B.A., University of Washington; J.D., Indiana University; LL.M., Georgetown
Professor Simshaw is a former supervising attorney with the Institute for Public Representation, where he specialized in communications and technology law and represented public interest organizations in rulemakings and adjudications before federal agencies and in litigation before federal appellate courts. In 2017, he received the H. Latham Breunig Humanitarian Award, given biennially by Telecommunications for the Deaf and Hard of Hearing, Inc., in recognition of his pro bono advocacy on behalf of people with disabilities. He previously taught as a fellow in Georgetown Law’s Communications and Technology Law Clinic and at Elon University School of Law.
Professor Simshaw researches and publishes in the areas of communications and technology law, including the regulation of emerging technologies, the ethical implications of technology in law practice, and legal practice pedagogy in light of new technologies.

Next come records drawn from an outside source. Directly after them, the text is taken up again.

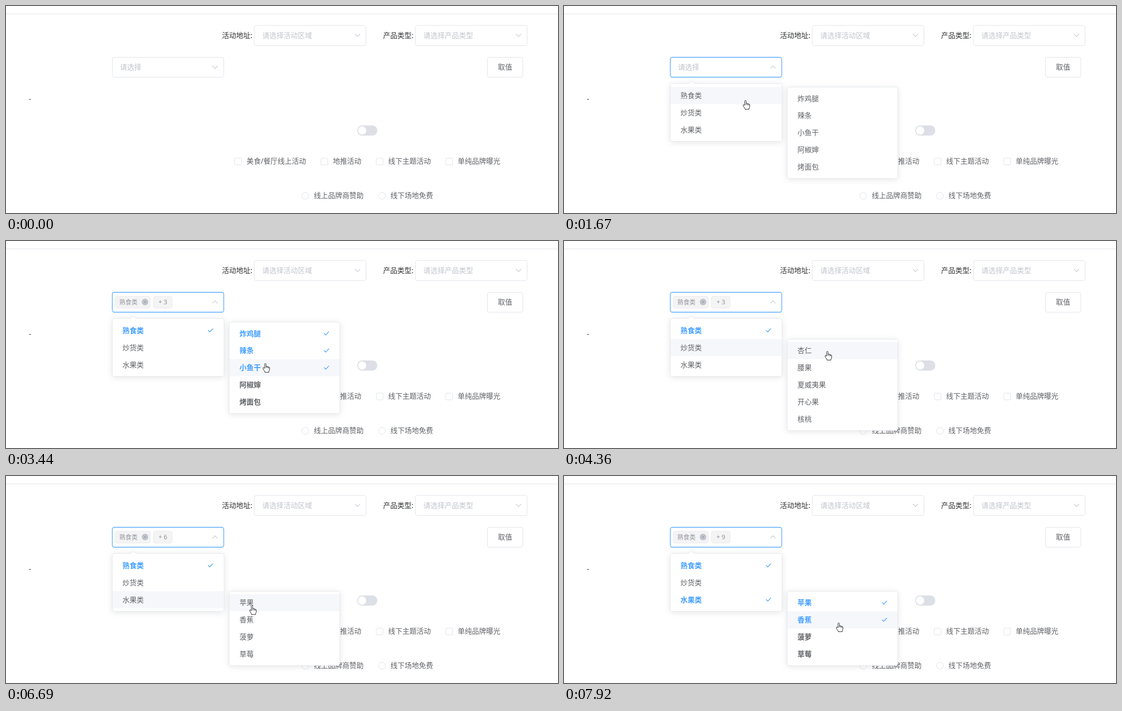
Animation of 1223x458 px, one loop 7.99 s. Source, as an HTML page:

```html
<!DOCTYPE html>
<html lang="zh-CN">
<head>
<meta charset="utf-8">
<title>多级多选下拉框</title>
<style>
html, body { margin: 0; width: 100%; height: 100%; overflow: hidden; background: #fff; }
svg { display: block; width: 1223px; height: 458px; }
text { font: 15.75px "Noto Sans", "Noto Sans CJK SC", sans-serif; fill: #606266; white-space: pre; }
.label { fill: #303133; }
.hint { fill: #c0c4cc; }
.bold { font-weight: 700; }
.on { fill: #409eff; font-weight: 700; }
.small { font-size: 13.5px; fill: #909399; }
.count { font-size: 14px; fill: #909399; }
.box { fill: #fff; stroke: #dcdfe6; }
.focus { stroke: #409eff; stroke-width: 1.3; }
.tag { fill: #f4f4f5; stroke: #e9e9eb; }
.panel { fill: #fff; stroke: #e4e7ed; filter: drop-shadow(0 2px 6.75px rgba(0, 0, 0, .1)); }
.hover { fill: #f5f7fa; }
.chevron { fill: none; stroke: #c0c4cc; stroke-width: 1.2; }
.check { fill: none; stroke: #409eff; stroke-width: 1.4; }
.cursor { fill: #fff; stroke: #111; stroke-linejoin: round; }
</style>
</head>
<body>
<svg viewBox="0 0 1223 458"><g id="page"></g><g id="live"></g></svg>
<script>
const LOOP = 7990, ROW = 37.85, EM = 15.75;
const FOCUS = 690, OPEN = 760, PRESS = 120;

const groups = [
  { name: '熟食类', open: 1250, items: ['炸鸡腿', '辣条', '小鱼干', '阿椒婶', '烤面包'] },
  { name: '炒货类', open: 3600, items: ['杏仁', '腰果', '夏威夷果', '开心果', '核桃'] },
  { name: '水果类', open: 5770, items: ['苹果', '香蕉', '菠萝', '草莓'] }
];

// Pointer stops: arrival time, position and the option clicked there
const stops = [
  [0, 640, 400],
  [FOCUS, 405, 140],
  [1520, 402.5, 209],
  [1840, 404, 196, '熟食类'],
  [2330, 540, 203, '炸鸡腿'],
  [2670, 568, 228, '辣条'],
  [3090, 575, 271, '小鱼干'],
  [3820, 468, 239],
  [4360, 584, 244, '杏仁'],
  [4740, 590, 305, '夏威夷果'],
  [5050, 590, 345, '开心果'],
  [5600, 492, 304.5],
  [5840, 458, 273],
  [6230, 545.5, 287],
  [6980, 455, 275, '水果类'],
  [7340, 572, 284, '苹果'],
  [7750, 609, 325, '香蕉']
];
const clicks = stops.filter(s => s[3]);
const picked = (name, t) => clicks.some(s => s[3] === name && t >= s[0] + PRESS);

const clamp = v => Math.max(0, Math.min(1, v));
const easeOut = v => 1 - (1 - clamp(v)) ** 3;
const smooth = v => (v = clamp(v)) * v * (3 - 2 * v);

// The pointer rests at each stop; longer trips take longer
function pointer(t) {
  const i = stops.findIndex(s => s[0] > t);
  if (i < 0) return { x: stops.at(-1)[1], y: stops.at(-1)[2], shown: true };
  const [, x0, y0] = stops[i - 1], [arrive, x1, y1] = stops[i];
  const travel = 120 + 1.3 * Math.hypot(x1 - x0, y1 - y0);
  const k = smooth(1 - (arrive - t) / travel);
  return { x: x0 + (x1 - x0) * k, y: y0 + (y1 - y0) * k, shown: i > 1 || k > 0 };
}

const text = (x, mid, s, cls = '', size = EM) =>
  `<text x="${x}" y="${mid + size * .37}" class="${cls}">${s}</text>`;
const rect = (x, y, w, h, cls, r = 4.5) =>
  `<rect x="${x}" y="${y}" width="${w}" height="${h}" rx="${r}" class="${cls}"/>`;
const chevron = (x, y, turn = 0) =>
  `<path class="chevron" transform="translate(${x} ${y}) rotate(${turn})" d="M-5.8-2.8L0 3L5.8-2.8"/>`;
const check = (x, y) => `<path class="check" d="M${x - 5.3} ${y - .3}l3.8 3.9l7-7.6"/>`;
const option = (x, mid, name, cls, checkX) =>
  text(x, mid, name, cls) + (cls === 'on' ? check(checkX, mid - .3) : '');

function choices(x, y, radius, names) {
  return names.map(name => {
    const out = rect(x, y, 15, 15, 'box', radius) + text(x + 26.4, y + 6.8, name);
    x += 59.5 + [...name].reduce((w, c) => w + (c === '/' ? .37 : 1) * EM, 0);
    return out;
  }).join('');
}

function drawPage() {
  const field = (x, label, hint) => text(x - 71.5, 65, label, 'label') +
    rect(x, 43, 247.5, 44.5, 'box') + text(x + 17.8, 65, hint, 'hint') + chevron(x + 228.7, 64.7);
  return '<path d="M0 17.5H1223" stroke="#dcdfe6"/>' +
    field(550, '活动地址:', '请选择活动区域') + field(907, '产品类型:', '请选择产品类型') +
    rect(1066.5, 113.5, 78.5, 44, 'box') + text(1090, 135.5, '取值') +
    text(50.5, 205, '-', 'label') +
    '<rect x="778" y="264.3" width="44.5" height="22.5" rx="11.2" fill="#dcdfe6"/><circle cx="789" cy="275.5" r="9.2" fill="#fff"/>' +
    choices(506.5, 336.5, 2, ['美食/餐厅线上活动', '地推活动', '线下主题活动', '单纯品牌曝光']) +
    choices(655.5, 412.5, 7.5, ['线上品牌商赞助', '线下场地免费']);
}

function drawSelect(t) {
  const count = clicks.filter(s => t >= s[0] + PRESS).length;
  const out = rect(235.5, 113.5, 247, 44, t >= FOCUS ? 'box focus' : 'box') +
    chevron(463, 135.3, 180 * easeOut((t - FOCUS) / 300));
  if (!count) return out + text(252.5, 135.5, '请选择', 'hint');
  return out + rect(242, 122, 77.5, 26.5, 'tag') + text(251, 135, clicks[0][3], 'small', 13.5) +
    '<circle cx="308" cy="135" r="7.3" fill="#c0c4cc"/><path d="M305.5 132.5l5 5m0-5l-5 5" stroke="#909399"/>' +
    (count > 1 ? rect(326.5, 122, 41.5, 26.5, 'tag') + text(337.7, 135, `+ ${count - 1}`, 'count', 14) : '');
}

function drawMenu(t, level) {
  if (t < OPEN) return '';
  const k = easeOut((t - OPEN) / 300);
  const rows = groups.map(({ name }, i) => {
    const mid = 198 + i * ROW, on = picked(name, t);
    return (i === level && !on ? rect(236, mid - 19, 246.5, ROW, 'hover', 0) : '') +
      option(258, mid, name, on ? 'on' : '', 453);
  }).join('');
  return `<g opacity="${k}" transform="translate(0 171.5) scale(1 ${k}) translate(0 -171.5)">
    <path class="panel" d="M240 171.5H275.5L282 166.5L288.5 171.5H478.5a4.5 4.5 0 0 1 4.5 4.5V295a4.5 4.5 0 0 1-4.5 4.5H240a4.5 4.5 0 0 1-4.5-4.5V176a4.5 4.5 0 0 1 4.5-4.5Z"/>${rows}</g>`;
}

function drawSubmenu(t, level, { x, y }) {
  if (level < 0) return '';
  const { name: parent, items } = groups[level], top = 179.5 + level * ROW;
  const plain = picked(parent, t) ? 'bold' : '';
  return rect(494.5, top, 245, items.length * ROW + 12.7, 'panel') +
    items.map((name, i) => {
      const mid = top + 25.2 + i * ROW;
      const lit = x > 488 && Math.abs(y - mid) < ROW / 2;
      return (lit ? rect(495, mid - 19, 244, ROW, 'hover', 0) : '') +
        option(517.3, mid, name, picked(name, t) ? 'on' : plain, 710);
    }).join('');
}

function drawCursor(t, { x, y, shown }) {
  if (!shown) return '';
  const hand = x < 482 && y > 113 && y < 293 || t > OPEN && x > 495;
  const shape = hand
    ? 'M-2 11V1.5Q-2 0-.5 0T1 1.5V6.5Q4 5.5 4 7.2Q6.6 6.4 6.6 8.2Q9 7.6 9 9.5V13Q9 15 7.5 17V19.5H-1.5V18Q-5 13.5-5.5 11Q-6 9-4.3 9Q-3 9.2-2 11ZM1 6.5V10M4 7.2V10.5M6.6 8.2V11'
    : 'M0 0V13.5L3 10.8L5.2 16L7.4 15L5.2 10H9.5Z';
  return `<path class="cursor" transform="translate(${x} ${y})" d="${shape}"/>`;
}

const live = document.getElementById('live');
document.getElementById('page').innerHTML = drawPage();

const start = performance.now();
function frame() {
  const t = (performance.now() - start) % LOOP;
  const level = groups.filter(g => t >= g.open).length - 1, at = pointer(t);
  live.innerHTML = drawSelect(t) + drawMenu(t, level) + drawSubmenu(t, level, at) + drawCursor(t, at);
  requestAnimationFrame(frame);
}
frame();
</script>
</body>
</html>
```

His article, Ethical Issues in Robo-Lawyering: The Need for Guidance on Developing and Using Artificial Intelligence in the Practice of Law, forthcoming in the Hastings Law Journal, was presented at Yale Law School’s 2017 We Robot Conference, and is the culmination of research he has presented at workshops, discussion groups, CLEs, and webinars hosted by, among others, Georgetown Law School, the American Association of Law Schools, and the Robotics and AI Committee of the American Bar Association. His work has also been published in the Minnesota Journal of Law, Science, & Technology (co-authored), the Richmond Journal of Law & Technology (co-authored), the Tennessee Journal of Race, Gender, & Social Justice (symposium issue), the American Journal of Trial Advocacy (symposium issue), and the Federal Communications Law Journal (note).
A proud AmeriCorps alum, Professor Simshaw earned his B.A. from the University of Washington, his J.D. from the Indiana University Maurer School of Law where he served as an Articles Editor for the Federal Communications Law Journal, and his LL.M. in Advocacy with distinction from Georgetown Law.